A survey by the National Farmers Union found that four in 10 growers had suffered crop losses thanks to a lack of pickers, with worker shortages averaging 14% across the industry.
The problems were made worse by some staff not turning up for work or quitting early. Growers expect a further fall in production next year of 4.4%
British farms have struggled to fill posts since the introduction of tough post-Brexit immigration rules on low-skilled workers after the freedom of movement from EU states ended.
Currently, the seasonal workers scheme provides up to 40,000 six-month visas to bolster the horticulture sector, but the farming sector says it needs up to 70,000. The scheme is due to end in 2024.
The war in Ukraine, record high temperatures and prolonged dry spells are also hurting the sector. The NFU called for rules on seasonal workers to be eased to plug the gaps.
Tom Bradshaw, the union’s deputy president, said: “It’s nothing short of a travesty that quality, nutritious food is being wasted at a time when families across the country are already struggling to make ends meet because of soaring living costs.
“At the same time, the prolonged dry weather and record temperatures have created a really challenging growing environment for our fruit and veg. Every crop is valuable – to the farm business and to the people whose plates they fill. We simply can’t afford to be leaving food unpicked.”
The boss of one global food business said farmers were being “nannied” by the government, taking aim at caps on the number of foreign workers allowed into the country.
Julian Marks, director of farming business Barfoots, said they had lost asparagus and courgettes earlier this season because at least 70 jobs were unfilled.
He told Times Radio: “The key to us is investing for the long term, so one of our big asks is to actually have some certainty with the seasonal workers programme that goes beyond 2023 and 2024.
“Also to remove some of the red-tape arbitrary caps on the number of people that come in.
“We’re a grown-up industry with grown-up people and being nannied by the Home Office is really not good for certainty at any level.”
Liz Truss, the Tory leadership candidate, has pledged to expand the scheme beyond its 2024 deadline, along with increasing the labour pool by an unspecified amount.
A spokesperson for the Department for Environment, Food and Rural Affairs said: “Labour shortages are affecting countries around the world.
“To support our farmers, we have already boosted the number of visas available through the seasonal workers route to 40,000.

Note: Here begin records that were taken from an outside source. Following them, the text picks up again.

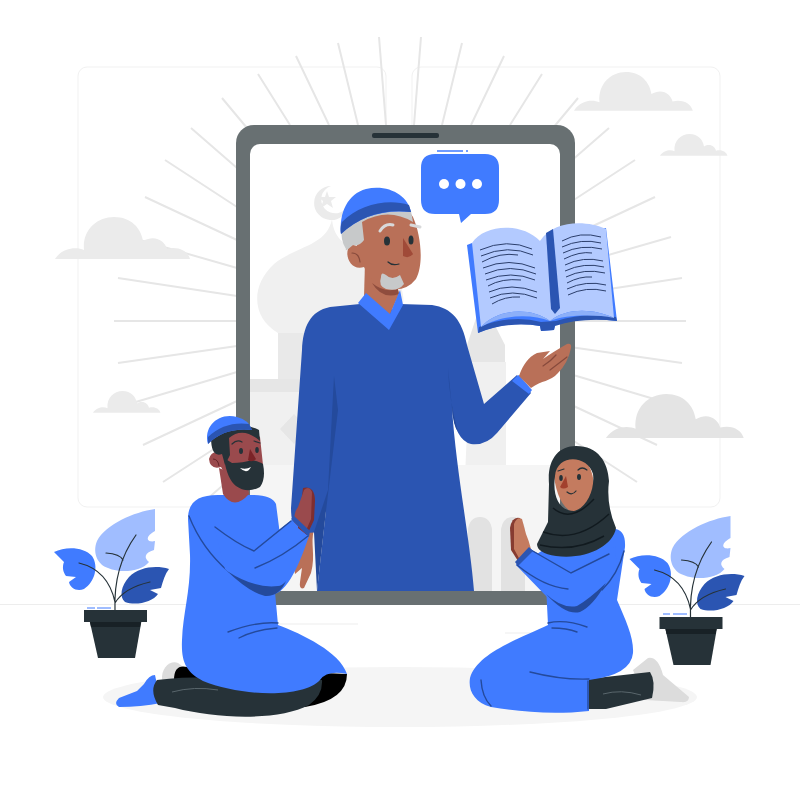
<!DOCTYPE html>
<html lang="en">
<head>
<meta charset="utf-8">
<title>Online religious lesson</title>
<style>
:root{--blue:#407bff;--deep:#2b55b2;--shade:#244a9c;--pale:#b3caff;--leaf:#a0bdff;--ink:#263238;--frame:#687072;--skin:#b97058;--skin-dark:#9a4a4d;--skin-warm:#c47b5f;--grey:#ebebeb;--mist:#f5f5f5;--line:#e6e6e6}
html,body{margin:0;height:100%;overflow:hidden;background:#fff}
svg{display:block;width:800px;height:800px}
.blue{fill:var(--blue)}.deep{fill:var(--deep)}.shade{fill:var(--shade)}.pale{fill:var(--pale)}.ink{fill:var(--ink)}
.skin{fill:var(--skin)}.skin-dark{fill:var(--skin-dark)}.skin-warm{fill:var(--skin-warm)}
.grey{fill:var(--grey)}.cloud-back{fill:#e4e4e4}.hair{fill:#c7c9ca}
.panel{fill:none;stroke:#f1f1f1}
.rays{fill:none;stroke:var(--line);stroke-width:2}
.stroke{fill:none;stroke:var(--ink);stroke-width:1.2;stroke-linecap:round}
.fold{fill:none;stroke:var(--shade);stroke-width:1.4;stroke-linecap:round}
</style>
</head>
<body>
<svg viewBox="0 0 800 800" role="img" aria-label="A teacher on a tablet screen holds an open book while two students kneel with hands together">
<defs>
<path id="ray-half" d="M379 37L386 125M338 43L358 125M296 56L329 125M258 74L290 125M222 98L247 128M191 128L237 168M165 160L237 207M145 197L237 240M129 237L237 268M118 278L237 296M114 321H237M118 363L237 346M129 404L237 372M143 445L237 401M163 482L237 434M190 514L237 473"/>
<g id="plant">
<path class="blue" d="M54 552C66 546 84 547 92 556C99 566 95 582 84 589C77 592 70 588 69 582L76 577L66 576C63 572 62 567 64 562Z"/>
<path class="deep" d="M169 569C156 565 139 567 129 577C121 586 119 597 125 602C136 606 153 602 158 594L150 590L161 588C163 581 165 574 169 569Z"/>
<path fill="#a0bdff" d="M155 509C134 512 106 524 97 541C92 553 98 565 108 568C122 574 142 571 149 562C144 558 144 553 154 550L155 541C147 543 144 537 155 531Z"/>
<path class="stroke" d="M115 610C114 585 118 560 136 535M79 563Q108 570 115 602M150 582Q124 588 115 603M106 553Q120 554 123 560"/>
<path class="ink" d="M89 618H142L135 658H98Z"/>
<rect class="ink" x="84" y="610" width="63" height="12"/>
<path d="M90 622H141L140 627H91Z" fill="#182126"/>
</g>
<path id="cloud" d="M0 42C8 30 22 30 29 33C27 13 42 0 59 0C76 0 86 11 88 24C100 17 110 24 112 32C123 29 133 34 135 42Z"/>
<clipPath id="screen"><rect x="250" y="144" width="310" height="447" rx="10"/></clipPath>
</defs>

<g id="background">
<rect class="panel" x="78" y="67" width="308" height="440" rx="9"/>
<rect class="panel" x="412" y="67" width="308" height="440" rx="9"/>
<g class="rays"><use href="#ray-half"/><use href="#ray-half" transform="matrix(-1 0 0 1 800 0)"/></g>
<path d="M0 604.5H800M208 624H358M505 633H545" stroke="#ededed" fill="none"/>
<g class="grey">
<use href="#cloud" transform="translate(55 217)"/>
<use href="#cloud" transform="translate(574 72) scale(.88 .92)"/>
<use href="#cloud" transform="translate(660 134) scale(.5 .52)"/>
<use href="#cloud" transform="translate(93 391) scale(.5 .52)"/>
</g>
<use href="#cloud" class="cloud-back" transform="translate(606 394) scale(1.02 1.05)"/>
<ellipse cx="400" cy="697" rx="297" ry="30" fill="#f5f5f5"/>
</g>

<g id="tablet">
<rect x="236" y="125" width="339" height="480" rx="18" fill="#687072"/>
<rect class="ink" x="372" y="133" width="67" height="5" rx="2"/>
<rect x="250" y="144" width="310" height="447" rx="10" fill="#fff"/>
<g id="mosque" clip-path="url(#screen)">
<path fill="#f0f0f0" d="M332 219C334 242 348 246 372 258C402 272 411 300 397 320Q391 329 385 333H278C252 318 250 286 274 264C296 246 327 246 332 219Z"/>
<path fill="#e9e9e9" d="M278 333H390V379H278Z"/>
<path fill="#f0f0f0" d="M250 379H400V591H250ZM470 362H506V465H560V591H460Z"/>
<path fill="#e6e6e6" d="M250 379H345V392H250ZM280 429L294 414L308 429L294 444ZM465 345H505V362H465ZM482 300L505 345H467Z"/>
<path fill="#f5f5f5" d="M250 465H330V591H250ZM440 465H560V591H440Z"/>
<path fill="#e2e2e2" d="M468 591V529Q470 517 480 517Q490 517 492 529V591ZM501 591V529Q503 517 513 517Q523 517 525 529V591Z"/>
<path fill="#ebebeb" d="M331 186A17 17 0 1 0 348 205A14 14 0 1 1 331 186Z"/>
<path fill="#ebebeb" d="M327 191L329 197L336 197L331 201L333 208L327 204L321 208L323 201L318 197L325 197Z"/>
</g>
</g>

<g id="speech-bubble">
<path d="M437 151H463M466 151H468" stroke="#407bff" stroke-width="1.5"/>
<path class="blue" d="M435 154H485Q499 154 499 168V200Q499 214 485 214H471L461 223L459 214H435Q421 214 421 200V168Q421 154 435 154Z"/>
<g fill="#fff"><circle cx="444" cy="184" r="5"/><circle cx="460.500" cy="184" r="5"/><circle cx="477" cy="184" r="5"/></g>
</g>

<g id="teacher">
<path class="skin" d="M303 525L314 530C310 543 316 555 311 573L304 588Q299 590 300 582L302 568L295 574Q293 566 298 555Z"/>
<path class="deep" d="M360 304L330 307C310 311 303 327 302 350L291 508Q291 526 298 530Q306 534 317 532L326 510L317 591H474C470 540 456 470 452 408Q455 440 471 444Q486 446 497 433L531 393L517 375L484 404L467 345C462 320 452 308 432 305L400 304L383 315Z"/>
<path class="shade" d="M334 376L338 410L326 511L317 591L314 532L328 490ZM448 368Q449 400 458 432Q453 425 452 408Z"/>
<path class="blue" d="M517 376L519 375L532 390L529 394L512 381Z"/>
<path class="skin" d="M519 376C523 365 528 357 537 353L550 351L543 359Q553 352 567 344Q572 343 571 348Q568 363 558 373C550 382 542 380 531 388Z"/>
<path d="M543 366Q551 361 556 355M550 370L567 357" class="stroke" style="stroke:#874a3c"/>
<path class="skin" d="M365 262L364 297L387 321L399 294L394 276Z"/>
<path d="M372 283Q384 293 398 289L399 294Q382 300 372 283Z" fill="#8f4d3e"/>
<path class="blue" d="M366 293L390 314L400 290L403 305L389 330L358 303Z"/>
<path class="skin" d="M351 225C366 205 405 201 413 217C421 235 424 264 416 279Q405 293 386 288Q371 283 364 267C352 271 345 258 348 249Q350 243 357 246Z"/>
<path class="hair" d="M342 228Q380 199 411 211L413 222Q388 207 362 222L364 240Q359 247 353 245Q344 253 346 249Q340 240 342 228Z"/>
<path class="blue" d="M341 234C339 212 348 194 366 189C389 184 408 196 411 212Q368 208 341 234Z"/>
<path class="deep" d="M341 234C340 229 341 224 342 222C359 204 389 198 409 205L411 212Q370 207 341 234Z"/>
<path class="hair" d="M381 277Q381 271 386 275Q392 281 400 275L404 284Q398 292 386 289Q378 286 381 277Z"/>
<path d="M380 231Q385 223 393 225M411 225L420 227" stroke="#d8d9da" stroke-width="3" fill="none" stroke-linecap="round"/>
<g class="ink"><ellipse cx="387" cy="241" rx="3" ry="4.500"/><ellipse cx="411" cy="240" rx="2.500" ry="4.500"/></g>
<path d="M403 238L413 254Q409 259 403 256Z" fill="#a04a38"/>
<path class="stroke" d="M388 262Q392 266 399 264"/>
<path d="M352 253Q359 253 360 262" class="stroke" style="stroke:#874a3c"/>
</g>

<g id="open-book">
<path class="blue" d="M467 245L472 243L540 241L606 228L617 321Q582 316 555 325L554 330L541 331L540 326Q508 320 478 333Z"/>
<path class="deep" d="M479 327Q512 314 541 322L556 321Q584 312 616 317L617 321Q582 317 555 326L554 330L541 331L540 326Q508 321 478 333Z"/>
<path class="pale" d="M472 243C484 224 522 222 540 241L550 321C532 307 497 308 481 327ZM540 241C554 220 586 220 606 229L614 318C595 309 567 307 550 321Z"/>
<path fill="#8caff9" d="M481 327C497 308 532 307 550 321C532 314 502 314 481 327ZM550 321C567 307 595 309 614 318C594 314 565 315 550 321Z"/>
<path class="deep" d="M546 233L553 229L560 308L555 314L551 309Z"/>
<path id="page-lines" fill="none" stroke="#2b3e6b" d="M480 250Q507 238 532 249M481 256Q508 244 533 255M482 262Q500 252 518 255M483 268Q509 257 535 268M485 274Q510 263 536 274M486 280Q511 270 535 280M488 286Q502 278 521 280M489 292Q511 282 537 292M490 298Q512 288 537 298M492 304Q505 296 520 297M562 241Q580 231 601 237M562 247Q581 238 601 243M563 253Q581 244 602 249M564 259Q580 251 592 253M565 265Q583 256 603 261M565 271Q584 262 604 267M566 277Q584 268 605 273M567 283Q580 276 592 277M567 289Q586 280 606 285M568 295Q586 286 606 291"/>
</g>

<g id="plants">
<use href="#plant"/><use href="#plant" x="575.500" y="7"/>
<path d="M87 608H95M97 608H111M663 614H670M673 614H687" stroke="#407bff"/>
</g>

<g id="kneeling-man">
<path fill="#dcdcdc" d="M162 680C161 668 170 660 178 663L190 672L184 684Z"/>
<path d="M174 680Q174 664 187 667L347 674Q347 700 305 707Z"/>
<path class="blue" d="M155 675Q149 675 144 684L137 691L119 698Q113 704 119 707Q141 707 161 703Z"/>
<path class="ink" d="M157 680C205 674 263 680 322 680Q323 695 309 705C279 721 217 719 175 708L158 705Q149 690 157 680Z"/>
<path d="M172 692Q194 686 218 690" fill="none" stroke="#59666c"/>
<path class="blue" d="M222 495C199 494 188 501 188 519L190 555C191 590 183 612 182 640C181 662 186 672 203 681C240 696 302 699 320 680Q327 670 347 674C340 652 302 634 278 625L275 592L282 550L276 504Q272 495 252 495Z"/>
<path class="fold" d="M189 516Q202 549 229 572M278 623Q258 621 228 632M277 628Q254 630 239 638"/>
<path class="skin-dark" d="M219 468L223 494Q234 511 249 494L247 480Z"/>
<path class="skin-dark" d="M220 440Q241 420 260 437L263 465Q262 488 244 488Q230 486 221 467Q210 470 209 459Q212 449 221 454Z"/>
<path class="ink" d="M211 437Q239 419 259 430L260 441Q243 426 229 438L230 455L225 465L222 454Q211 458 211 437Z"/>
<path class="ink" d="M224 458L232 463Q243 463 252 460Q260 462 263 464Q266 479 260 487Q247 494 236 486Q227 479 224 458Z"/>
<path d="M240 468Q246 470 251 467Q247 475 240 468Z" fill="#fff"/>
<path class="blue" d="M208 444C203 426 219 412 237 417Q249 420 252 430Q225 427 208 444Z"/>
<path class="deep" d="M208 444L208 437Q225 421 249 424L252 430Q225 427 208 444Z"/>
<g class="ink"><ellipse cx="241" cy="451" rx="2" ry="3"/><ellipse cx="257" cy="450" rx="1.800" ry="3"/></g>
<path class="stroke" stroke-width="2" d="M232 444Q237 439 242 442M254 441L260 443"/>
<path d="M250 449L256 459Q252 463 248 460Z" fill="#7b2327"/>
<path d="M213 459Q218 459 219 466" fill="none" stroke="#642327"/>
<path class="blue" d="M214 525L252 550L292 520L309 536C302 557 290 589 275 594C257 600 239 583 225 569Z"/>
<path class="shade" d="M227 571Q255 589 278 586Q282 586 286 581Q279 597 265 596Q250 593 227 571Z"/>
<path class="fold" d="M215 527Q237 544 254 551L291 521M308 536Q283 557 255 568"/>
<path d="M303 488C309 486 315 489 315 501L314 520L307 535L298 528Z" fill="#7f2e30"/>
<path class="skin-dark" d="M294 522Q294 512 298 507L304 490Q309 485 312 492L311 519L305 533Z"/>
<path class="deep" d="M291 519L294 516L310 531L309 537Z"/>
</g>

<g id="kneeling-woman">
<path fill="#dcdcdc" d="M633 670L648 658Q658 656 663 675L689 697Q689 703 681 702L645 700Z"/>
<path class="ink" d="M588 679L650 672Q656 681 652 698L606 709H588Z"/>
<path d="M603 694Q621 689 641 695" fill="none" stroke="#59666c"/>
<path class="blue" d="M610 529Q626 527 625 547L617 600C626 621 634 638 633 653Q631 675 589 680V711C553 715 520 712 491 707C474 702 468 690 470 678C477 652 524 637 548 625L546 585L537 554L558 540Z"/>
<path class="fold" d="M548 623Q565 619 587 627M552 628Q567 628 577 632M481 680Q482 697 491 706M530 672Q561 680 589 679M588 681V709"/>
<path class="skin-warm" d="M553 467Q555 454 575 456Q593 460 594 487Q591 512 577 514Q556 509 553 467Z"/>
<path class="ink" fill-rule="evenodd" d="M549 484C547 460 558 446 576 446C598 446 608 462 609 481Q606 505 616 528C613 546 586 560 556 556Q537 553 537 544L548 522ZM555 476C552 497 560 511 574 511C587 508 595 489 593 474C588 455 557 453 555 476Z"/>
<path d="M553 508Q571 524 594 499M543 532Q577 544 609 514M540 545Q575 553 604 536" fill="none" stroke="#111a1f" stroke-width="1.5"/>
<path class="stroke" stroke-width="2" d="M558 471L564 469M578 470Q582 466 587 470"/>
<g class="ink"><ellipse cx="561" cy="478" rx="1.800" ry="3"/><ellipse cx="579" cy="477" rx="2" ry="3"/></g>
<path d="M566 476L560 487Q563 490 568 487Z" fill="#a2402d"/>
<path class="stroke" d="M567 492Q572 496 576 491"/>
<path class="blue" d="M530 549L572 572L615 546L617 568C606 586 595 605 580 612Q563 615 547 597L516 565Z"/>
<path class="shade" d="M546 594Q562 609 577 606Q588 600 606 583Q593 606 580 612Q566 616 546 594Z"/>
<path class="fold" d="M531 550L571 573L609 554M517 565Q544 587 568 589M624 551Q618 574 602 590"/>
<path d="M520 518Q512 516 510 528L511 550L518 561L527 550Z" fill="#873c31"/>
<path class="skin-warm" d="M514 524Q517 516 522 519L526 534Q529 541 531 549L520 560L514 549Z"/>
<path class="deep" d="M529 547L533 551L518 566L515 562Z"/>
</g>
</svg>
</body>
</html>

“We have extended the scheme to include poultry and ornamental horticulture, we ran an automation review which will be published this summer and we are working to encourage people to take up jobs in the farming sector.”
The survey results show that £22m worth of fruit and vegetables has been wasted directly because of workforce shortages in the first half of 2022 alone.
As the survey represents around a third of the UK horticulture sector, the NFU estimates the overall value of food wasted accumulates to more than £60m.